One way to balance out a potential overcapacity scenario is, of course, to plan and be proactive in your approach. If utilizing various data and statistics you can forecast that due to the harvest season in Spain you will have an abundance of trucks, you can try your best to proactively look for opportunities to sell capacity to companies that want to ship goods the Iberian peninsula, bringing your trucks to the area with revenue-earning kilometers, rather than empty ones.
“By no means that is an easy task, as some countries export on a much larger scale compared to their imports by road transportation,” notes the Business Development Division Manager.

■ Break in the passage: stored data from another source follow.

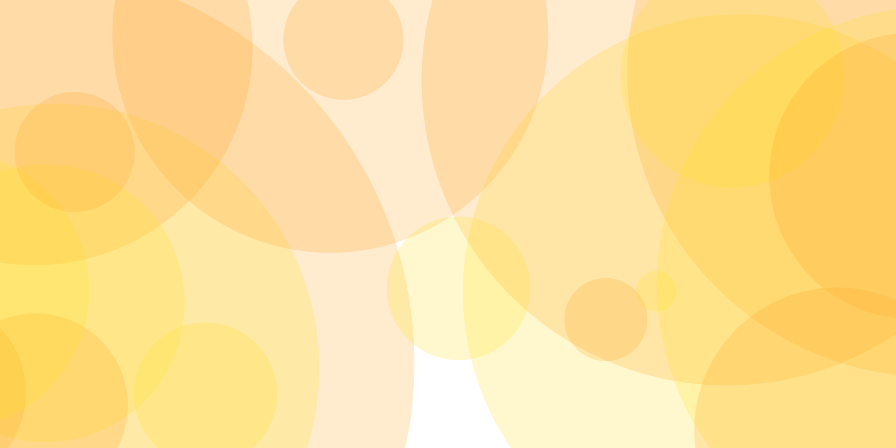
This background is drawn by a Shadertoy shader. Its source:

```glsl
// Warm overlapping translucent discs on white, dense at both sides and open
// in the middle. Each group steps its discs around an ellipse, swelling or
// shrinking the radius on the way, and blends them over one another.

const vec3 PAPER  = vec3(1.0);
const vec3 YELLOW = vec3(1.0, 0.88, 0.12);
const vec3 ORANGE = vec3(1.0, 0.64, 0.12);
const float OPACITY = 0.22;
const float TURN = -1.6;        // angle between neighbours in a group
const float SWELL_RATE = 1.05;  // about a third of a half wave per disc

// Coverage of a disc with an edge one pixel wide.
float discMask(vec2 p, vec2 centre, float radius, float pixel) {
    float d = length(p - centre) - radius;
    return 1.0 - smoothstep(-0.5 * pixel, 0.5 * pixel, d);
}

vec3 blendDisc(vec3 under, vec3 tint, vec2 p, vec2 centre, float radius, float pixel) {
    return mix(under, tint, OPACITY * discMask(p, centre, radius, pixel));
}

// A group of discs around an ellipse; every third one is yellow.
vec3 blendGroup(vec3 under, vec2 p, float pixel, int count, vec2 middle,
                vec2 spread, float phase, float radius, float swell) {
    vec3 colour = under;
    for (int i = 0; i < count; i++) {
        float k = float(i);
        float angle = phase + TURN * k;
        vec2 centre = middle + spread * vec2(cos(angle), sin(angle));
        float size = radius + swell * sin(SWELL_RATE * k);
        vec3 tint = i % 3 == 0 ? YELLOW : ORANGE;
        colour = blendDisc(colour, tint, p, centre, size, pixel);
    }
    return colour;
}

void mainImage(out vec4 fragColor, in vec2 fragCoord) {
    float pixel = 1.0 / iResolution.y;
    vec2 p = fragCoord * pixel;  // canvas height is one unit

    // Wide backdrop disc
    vec3 colour = blendDisc(PAPER, ORANGE, p, vec2(0.04, 0.19), 0.885, pixel);

    // Large discs, left and right
    colour = blendGroup(colour, p, pixel, 3, vec2(0.42, 0.56), vec2(0.46, 0.50), 4.01, 0.59, -0.12);
    colour = blendGroup(colour, p, pixel, 4, vec2(1.86, 0.60), vec2(0.32, 0.33), 4.01, 0.62, 0.07);

    // Medium discs, left and right
    colour = blendGroup(colour, p, pixel, 4, vec2(-0.02, 0.22), vec2(0.16), 0.70, 0.31, -0.12);
    colour = blendGroup(colour, p, pixel, 3, vec2(1.76, 0.44), vec2(0.30, 0.43), 2.00, 0.25, 0.08);

    // Small accents
    colour = blendGroup(colour, p, pixel, 4, vec2(0.60, 0.52), vec2(0.46, 0.42), 4.40, 0.16, -0.03);
    colour = blendGroup(colour, p, pixel, 2, vec2(1.378, 0.373), vec2(0.09), -0.26, 0.045, 0.055);

    fragColor = vec4(colour, 1.0);
}
```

Still, there are ways to do so – perhaps a good example here would be the e-commerce business that is rapidly expanding across the globe. With the nature of consumers shifting to having their items delivered in an instant, moving goods between distribution centers if agreed upon with a customer can become an option to mitigate the imbalance of capacity. Nevertheless, as mentioned prior, there are options on how to shift the balance during a season, one of which is being proactive in your sales.
At first glance, operating full truck loads (FTL) could perhaps make the task more difficult. While to a certain extent that could be true, as less than truckload (LTL) deliveries can be split into several sectors and selling a part of your trailer’s capacity seems easier, the risk that the supply chain could have a faulty link only increases. That could be a result of a delay at one loading or unloading site, which in turn, could upset the balance and the plan of the remaining deliveries.

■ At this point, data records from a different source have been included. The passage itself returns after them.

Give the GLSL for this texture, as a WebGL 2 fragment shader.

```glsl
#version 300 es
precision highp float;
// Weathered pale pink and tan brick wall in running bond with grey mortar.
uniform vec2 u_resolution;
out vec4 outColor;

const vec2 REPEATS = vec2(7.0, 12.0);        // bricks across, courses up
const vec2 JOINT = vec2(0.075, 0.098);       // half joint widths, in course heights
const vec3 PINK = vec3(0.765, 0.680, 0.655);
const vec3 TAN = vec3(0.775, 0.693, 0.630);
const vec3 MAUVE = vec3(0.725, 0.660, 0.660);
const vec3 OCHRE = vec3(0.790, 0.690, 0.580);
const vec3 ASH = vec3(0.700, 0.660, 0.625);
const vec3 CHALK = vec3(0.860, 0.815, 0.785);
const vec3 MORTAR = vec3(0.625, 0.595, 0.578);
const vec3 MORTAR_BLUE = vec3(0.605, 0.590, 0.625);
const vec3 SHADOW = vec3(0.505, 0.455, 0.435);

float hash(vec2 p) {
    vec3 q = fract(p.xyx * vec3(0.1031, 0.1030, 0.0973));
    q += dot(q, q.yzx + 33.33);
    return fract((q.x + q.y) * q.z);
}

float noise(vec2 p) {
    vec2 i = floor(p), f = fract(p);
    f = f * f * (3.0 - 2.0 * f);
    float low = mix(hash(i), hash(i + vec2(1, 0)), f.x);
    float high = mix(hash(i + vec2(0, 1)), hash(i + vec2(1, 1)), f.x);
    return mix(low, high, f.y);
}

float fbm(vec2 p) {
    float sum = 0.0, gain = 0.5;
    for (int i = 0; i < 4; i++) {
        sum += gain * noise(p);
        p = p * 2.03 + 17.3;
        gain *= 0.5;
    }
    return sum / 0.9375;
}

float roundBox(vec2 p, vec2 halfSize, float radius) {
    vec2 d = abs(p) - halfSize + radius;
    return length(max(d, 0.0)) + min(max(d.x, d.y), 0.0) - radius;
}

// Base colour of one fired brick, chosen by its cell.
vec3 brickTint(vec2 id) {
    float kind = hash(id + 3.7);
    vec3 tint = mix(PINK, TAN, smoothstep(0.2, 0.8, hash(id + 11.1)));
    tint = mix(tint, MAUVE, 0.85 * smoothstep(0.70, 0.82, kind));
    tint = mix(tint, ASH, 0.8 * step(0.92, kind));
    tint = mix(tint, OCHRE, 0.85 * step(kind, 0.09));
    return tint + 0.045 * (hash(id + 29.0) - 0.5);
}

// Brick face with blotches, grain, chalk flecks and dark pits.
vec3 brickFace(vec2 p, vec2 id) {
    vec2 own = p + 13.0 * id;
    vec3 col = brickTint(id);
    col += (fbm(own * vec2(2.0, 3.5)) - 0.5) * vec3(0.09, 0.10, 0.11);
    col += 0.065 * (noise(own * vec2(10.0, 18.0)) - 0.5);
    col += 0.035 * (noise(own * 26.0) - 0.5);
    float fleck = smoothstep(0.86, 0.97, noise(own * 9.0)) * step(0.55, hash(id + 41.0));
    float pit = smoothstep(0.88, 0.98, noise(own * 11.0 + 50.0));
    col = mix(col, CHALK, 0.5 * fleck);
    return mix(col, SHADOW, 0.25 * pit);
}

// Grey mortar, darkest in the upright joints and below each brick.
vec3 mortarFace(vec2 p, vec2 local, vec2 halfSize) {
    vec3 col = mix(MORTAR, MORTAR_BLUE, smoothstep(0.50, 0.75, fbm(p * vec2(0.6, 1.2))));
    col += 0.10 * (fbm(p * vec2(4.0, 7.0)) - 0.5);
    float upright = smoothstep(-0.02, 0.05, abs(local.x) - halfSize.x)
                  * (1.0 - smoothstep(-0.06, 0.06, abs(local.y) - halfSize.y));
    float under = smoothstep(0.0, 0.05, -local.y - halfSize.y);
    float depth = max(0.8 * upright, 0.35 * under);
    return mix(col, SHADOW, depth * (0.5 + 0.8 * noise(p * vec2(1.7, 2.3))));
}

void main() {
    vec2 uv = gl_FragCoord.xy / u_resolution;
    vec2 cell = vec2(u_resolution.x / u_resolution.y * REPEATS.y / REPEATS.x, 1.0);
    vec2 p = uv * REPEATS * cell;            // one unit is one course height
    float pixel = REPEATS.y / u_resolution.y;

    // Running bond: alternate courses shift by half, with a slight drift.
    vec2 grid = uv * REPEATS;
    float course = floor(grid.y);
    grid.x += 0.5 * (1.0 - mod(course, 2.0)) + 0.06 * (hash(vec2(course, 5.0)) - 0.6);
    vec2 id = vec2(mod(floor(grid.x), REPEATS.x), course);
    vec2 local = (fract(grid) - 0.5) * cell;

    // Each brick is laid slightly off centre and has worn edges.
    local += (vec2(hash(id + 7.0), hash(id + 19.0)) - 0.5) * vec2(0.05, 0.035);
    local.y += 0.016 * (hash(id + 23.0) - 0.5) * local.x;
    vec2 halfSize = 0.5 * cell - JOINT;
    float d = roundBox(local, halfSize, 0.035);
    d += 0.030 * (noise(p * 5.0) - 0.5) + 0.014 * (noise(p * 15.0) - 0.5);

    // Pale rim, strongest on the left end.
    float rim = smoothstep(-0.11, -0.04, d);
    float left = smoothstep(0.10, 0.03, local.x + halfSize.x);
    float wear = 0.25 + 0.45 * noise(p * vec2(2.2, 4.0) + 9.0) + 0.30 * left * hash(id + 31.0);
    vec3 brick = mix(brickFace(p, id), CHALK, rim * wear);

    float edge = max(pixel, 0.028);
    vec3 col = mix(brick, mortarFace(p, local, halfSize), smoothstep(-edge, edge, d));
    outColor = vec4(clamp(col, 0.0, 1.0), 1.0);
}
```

“When it is a harvest season, for example, that is a huge risk to take, as the potential shelf life could fade. If the goods are not transported, then they have to be stored at a warehouse locally or a separate location that will only increase the complexity and subsequently, transportation costs of the supply chain,“ states Janovič.
However, peak season is a moment when full truck load (FTL) deliveries shine the most. As naturally, the zenith of a peak season means a lot of shipments have to go out of single, or several locations branded under the same banner.
FTL deliveries are undoubtedly in the spotlight when it comes to a peak season. While during the off-season companies could exhibit problems filling up a truck to the brim, the issue fades away when production output levels are at their highest levels.
“As a result, FTL deliveries can be the more beneficial way of moving your cargo at the beginning of its journey. With full truck loads, the risk of delays is reduced, as a truck is filled with a single customer’s cargo,” concludes Janovič.
Furthermore, Girteka Logistics provides supporting functions to its deliveries, including real-time tracking and immediate response to any kind of deviation in the delivery. In addition, TAPA level 1 locks on the company’s trailers, and dedicated managers for daily communication make sure that not only a load is delivered on time, but it is also done securely. As a cherry on top, the fact that Girteka Logistics is the largest asset-owned logistics provider, the road transportation company can provide tailored solutions that make sure your cargo arrives on time, safely and in an efficient, environmentally friendly manner.